GSA wants to ease out of offering shared HR services, says Anne Rung.
The Department of Homeland Security is about to unveil another shared service for federal users.
DHS's "Carwash" service is essentially a security scrub that will accelerate mobile applications development for other federal agencies, said Keith Trippie, executive director of the department’s enterprise system development office.
The application, which he said would become available in October, will check mobile apps' code, insure they meet standards for accessible use and will let app developers know about vulnerabilities that come to light as the app is used, allowing faster corrections of those weaknesses. The service will be offered at no charge for an initial 90 days, said Trippie. The agency is currently working out a pricing plan.
Trippie spoke as part of a panel at a shared-services forum in Washington, D.C., on Sept 12. The event illustrated the economic push and pull that shared services exert on federal agencies.
The forum, convened by the American Council for Technology/Industry Advisory Council, hosted a long list of speakers from federal agency shared services providers and suppliers who supplied economic and practical insight.
Anne Rung, associate administrator at GSA's Office of Governmentwide Policy, said her agency is moving away from offering shared human-resources services, having determined such services are not really among its core strengths.

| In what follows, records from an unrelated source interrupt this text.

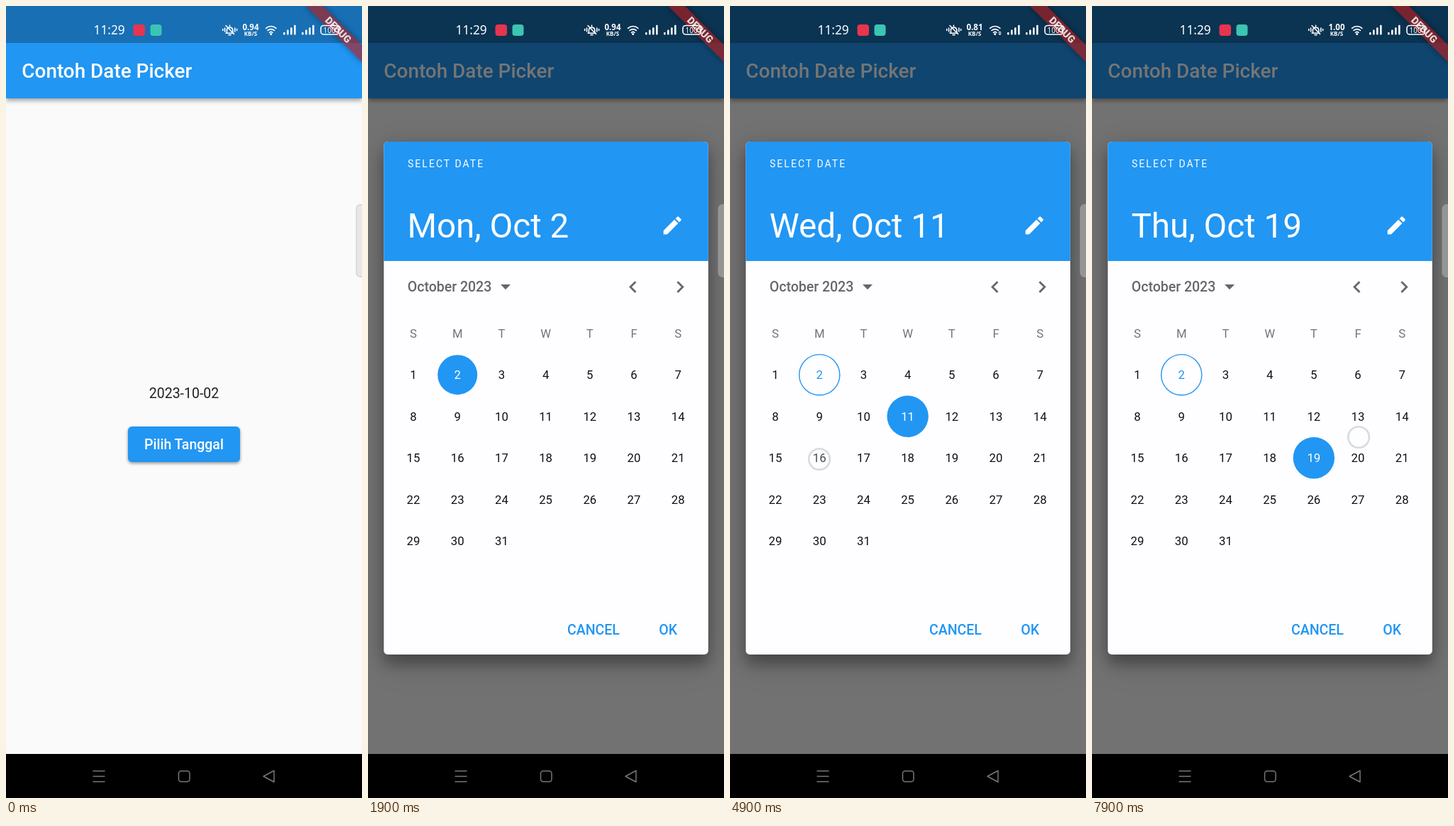
An HTML page that plays this animation: 502x1115 px, repeating every 8 s.

```html
<!DOCTYPE html>
<html lang="id">
<head>
<meta charset="utf-8">
<title>Date picker</title>
<style>
  html, body { margin: 0; width: 100%; height: 100%; overflow: hidden; background: #000; }
  svg { display: block; width: 100%; height: 100%; }
  text { font-family: Roboto, sans-serif; font-size: 19.5px; }
  .medium { font-weight: 500; }
  .mid { text-anchor: middle; }
  .small { font-size: 16.7px; text-anchor: middle; }
  .status text { font-family: "Noto Sans", sans-serif; fill: #fff; }
  .line { fill: none; stroke: #fff; stroke-width: 1.6; stroke-linecap: round; }
</style>
</head>
<body>
<svg viewBox="0 0 502 1115">
  <!-- page -->
  <rect width="502" height="1115" fill="#fafafa"/>
  <rect width="502" height="130" fill="#2196f3" style="filter:drop-shadow(0 3px 3px rgba(0,0,0,.38))"/>
  <rect width="502" height="52" fill="#000" opacity=".26"/>
  <text class="medium" x="22.3" y="101" fill="#fff" style="font-size:27.9px">Contoh Date Picker</text>
  <text class="mid" x="251" y="551.5" fill="#212121">2023-10-02</text>
  <rect x="172" y="592" width="158" height="50" rx="5.6" fill="#2196f3" style="filter:drop-shadow(0 2px 2px rgba(0,0,0,.4))"/>
  <text class="medium mid" x="251" y="624" fill="#fff">Pilih Tanggal</text>

  <g id="dialog">
    <rect width="502" height="1053" fill="#000" opacity=".54"/>
    <rect x="22.3" y="191" width="457.5" height="722" rx="5.6" fill="#fefdff"
      style="filter:drop-shadow(0 14px 9px rgba(0,0,0,.22)) drop-shadow(0 8px 16px rgba(0,0,0,.25))"/>
    <path d="M22.3 359V196.6a5.6 5.6 0 0 1 5.6-5.6H474.2a5.6 5.6 0 0 1 5.6 5.6V359z" fill="#2196f3"/>
    <text x="56" y="227" fill="#fff" style="font-size:13.9px;letter-spacing:2.09px">SELECT DATE</text>
    <text id="heading" x="55.4" y="326" fill="#fff" style="font-size:47.6px"></text>
    <path transform="translate(412.5 292.2) scale(1.394)" fill="#fff"
      d="M3 17.25V21h3.75L17.81 9.94l-3.75-3.75zM20.71 7.04a1 1 0 0 0 0-1.41l-2.34-2.34a1 1 0 0 0-1.41 0l-1.83 1.83 3.75 3.75z"/>
    <g fill="#68666a">
      <text class="medium" x="55.8" y="402">October 2023</text>
      <path d="M187 392h14l-7 7.2z"/>
      <path transform="translate(356.9 378.8) scale(1.394)" d="M15.41 7.41L14 6l-6 6 6 6 1.41-1.41L10.83 12z"/>
      <path transform="translate(423.4 378.8) scale(1.394)" d="M10 6L8.59 7.41 13.17 12l-4.58 4.59L10 18l6-6z"/>
    </g>
    <circle id="today" fill="none" stroke="#2196f3" stroke-width="1.4" r="28.6"/>
    <circle id="picked" fill="#2196f3"/>
    <g id="days"></g>
    <g class="medium" fill="#2196f3">
      <text x="281" y="884.5">CANCEL</text>
      <text x="410.3" y="884.5">OK</text>
    </g>
  </g>

  <!-- corner ribbon -->
  <g transform="translate(502 0) rotate(45)">
    <rect x="-56" y="39" width="112" height="16.8" fill="#b71c1c" opacity=".63" style="filter:drop-shadow(0 0 4px rgba(0,0,0,.6))"/>
    <text class="mid" y="52.4" fill="#fff" opacity=".82" style="font-size:14.2px;font-weight:900">DEBUG</text>
  </g>

  <!-- system status -->
  <g class="status">
    <text x="123.5" y="40" style="font-size:17.3px;font-weight:500">11:29</text>
    <rect x="179.5" y="26" width="16.5" height="16" rx="4" fill="#e8344e"/>
    <rect x="203.5" y="26" width="16" height="16" rx="4" fill="#3cc5b2"/>
    <path class="line" d="M310 38.2h11M311.4 38v-4.5a4.3 4.3 0 0 1 8.4 0V38M315.5 28.6v-1.4M314 40.6h3M310 27.5l11.5 12M308.6 31v5M322.8 31v5M305.7 32.5v2M325.6 32.5v2"/>
    <text id="speed" class="mid" x="345" y="33.6" style="font-size:11.5px;font-weight:600"></text>
    <text class="mid" x="345" y="41.5" style="font-size:8px;font-weight:700">KB/S</text>
    <path class="line" stroke-width="2" d="M366.5 31.3a10.8 10.8 0 0 1 14.4 0M369 34.4a7 7 0 0 1 9.4 0M371.5 37.3a3.4 3.4 0 0 1 4.4 0"/>
    <circle cx="373.7" cy="39.6" r="1.5" fill="#fff"/>
    <path id="traffic" d="M378 37.6h5l-2.5-2.2zM378 38.8h5l-2.5 2.2z" fill="#fff"/>
    <g id="bars" fill="#fff"></g>
    <rect class="line" x="444" y="27.5" width="25.5" height="12.5" rx="4"/>
    <text x="447.5" y="37.6" style="font-size:10px;font-weight:500">100</text>
  </g>

  <rect x="494" y="279.5" width="14" height="102" rx="6" fill="#cacaca" fill-opacity=".42" stroke="#aaa" stroke-opacity=".6"/>

  <rect y="1053" width="502" height="62" fill="#000"/>
  <g fill="none" stroke="#777" stroke-width="1.5" stroke-linejoin="round">
    <path d="M122.5 1077h17M122.5 1084.5h17M122.5 1092h17M363 1084.5l15-8v16z"/>
    <rect x="243.5" y="1077" width="15.5" height="15" rx="3.5"/>
  </g>

  <circle id="touch" r="14.8" fill="#fff" fill-opacity=".24" stroke="#6b8195" stroke-opacity=".27" stroke-width="2.6"/>
</svg>
<script>
const LOOP = 8000, OPEN = 1900, TODAY = 2;
const names = ['Sun', 'Mon', 'Tue', 'Wed', 'Thu', 'Fri', 'Sat'];
// [time, value]
const picks = [[0, 2], [2700, 18], [3400, 27], [4000, 11], [5000, 16], [5900, 19]];
const speeds = [[0, '0.94'], [3600, '0.81'], [7400, '1.00']];
// [start, end, x, y]
const touches = [
  [1100, 1400, 217, 628], [2600, 2800, 250, 638], [3200, 3400, 365, 667],
  [3900, 4200, 248, 571], [4900, 5100, 126, 638], [5800, 6000, 313, 638],
  [7900, LOOP, 376, 607]
];

const el = id => document.getElementById(id);
const set = (node, attrs) => { for (const k in attrs) node.setAttribute(k, attrs[k]); };
const show = (node, on) => { node.style.display = on ? '' : 'none'; };
const valueAt = (list, t) => list.filter(([at]) => at <= t).pop()[1];
const colX = i => 64 + 62.2 * i;
const dayPos = d => [colX((d - 1) % 7), 519.2 + 58.5 * Math.floor((d - 1) / 7)];
const label = (x, y, s, fill) => `<text class="small" x="${x}" y="${y + 6}" fill="${fill}">${s}</text>`;

let grid = names.map((n, i) => label(colX(i), 461, n[0], '#757377')).join('');
for (let d = 1; d <= 31; d++) grid += label(...dayPos(d), d, '#111');
el('days').innerHTML = grid;
const dayNodes = [...el('days').children].slice(7);

let bars = '';
for (const x of [391, 417])
  for (let i = 0; i < 4; i++)
    bars += `<rect x="${x + i * 5}" y="${37 - i * 3.4}" width="2.6" height="${3.5 + i * 3.4}" rx="1"/>`;
el('bars').innerHTML = bars;

const [todayX, todayY] = dayPos(TODAY);
set(el('today'), { cx: todayX, cy: todayY });

function draw(t) {
  const day = valueAt(picks, t);
  const [cx, cy] = dayPos(day);
  show(el('dialog'), t >= OPEN);
  el('heading').textContent = `${names[(day - 1) % 7]}, Oct ${day}`;
  set(el('picked'), { cx, cy, r: day === TODAY ? 28 : 29.2 });
  show(el('today'), day !== TODAY);
  dayNodes.forEach((n, i) =>
    set(n, { fill: i + 1 === day ? '#fff' : i + 1 === TODAY ? '#2196f3' : '#111' }));
  el('speed').textContent = valueAt(speeds, t);
  show(el('traffic'), t >= 2700 && t < 7000);

  const tap = touches.find(([from, to]) => t >= from && t < to);
  show(el('touch'), tap);
  if (tap) set(el('touch'), { cx: tap[2], cy: tap[3] });
}

const start = performance.now();
function tick() {
  draw((performance.now() - start) % LOOP);
  requestAnimationFrame(tick);
}
tick();
</script>
</body>
</html>
```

The agency will put more emphasis on acquisition, real estate and IT technology, said Rung.
GSA issued a formal request for information on Sept. 12 asking for advice on how to withdraw from HR. HR services provided by GSA, according to the agency's web site, include personnel management, personnel action processing, benefits and retirement services, training and education solution, specialized support for small agencies and financial management solutions. Rung told FCW that a time line for the withdrawal hasn't been finalized.
GSA's focus on a tighter core of shared services offerings and DHS's planned roll out was evidence of what federal CIOs and managers say is a continual interplay of economic and technological forces driving shared services.
A panel of federal agency leaders who have used shared services successfully to cut costs and increase efficiency, shed some light on why shared services can be a mixed blessing.
Tight financial times, said David Fisher, chief risk officer and senior advisor to the commissioner at the Internal Revenue Service, make sharing services more attractive for federal agencies pushed to find less expensive and more efficient ways of doing things. "Shared services are the key to survival," said Doug Nash, CIO at the Forest Service. "We used to do everything ourselves, including IT."
That changed, however. The agency began outsourcing its help desk after finding it unwieldy, he said, adding that he would rather focus on his agency's core duties than tinker with the intricacies of things like network management.
Fisher, who served as the chief administrative officer and chief financial officer of the Government Accountability Office until last May, said federal agencies have to be aware of some of the subtle challenges shared services can bring. Cloud-based shared services, he said, can change acquisition, shifting emphasis from capital expenditures on gear and networks to a longer view as agencies look for more efficiencies from streamlined IT operations.
"Procurement organizations may be struggling. It's a different kind of buy," said Fisher. "The payout is longer."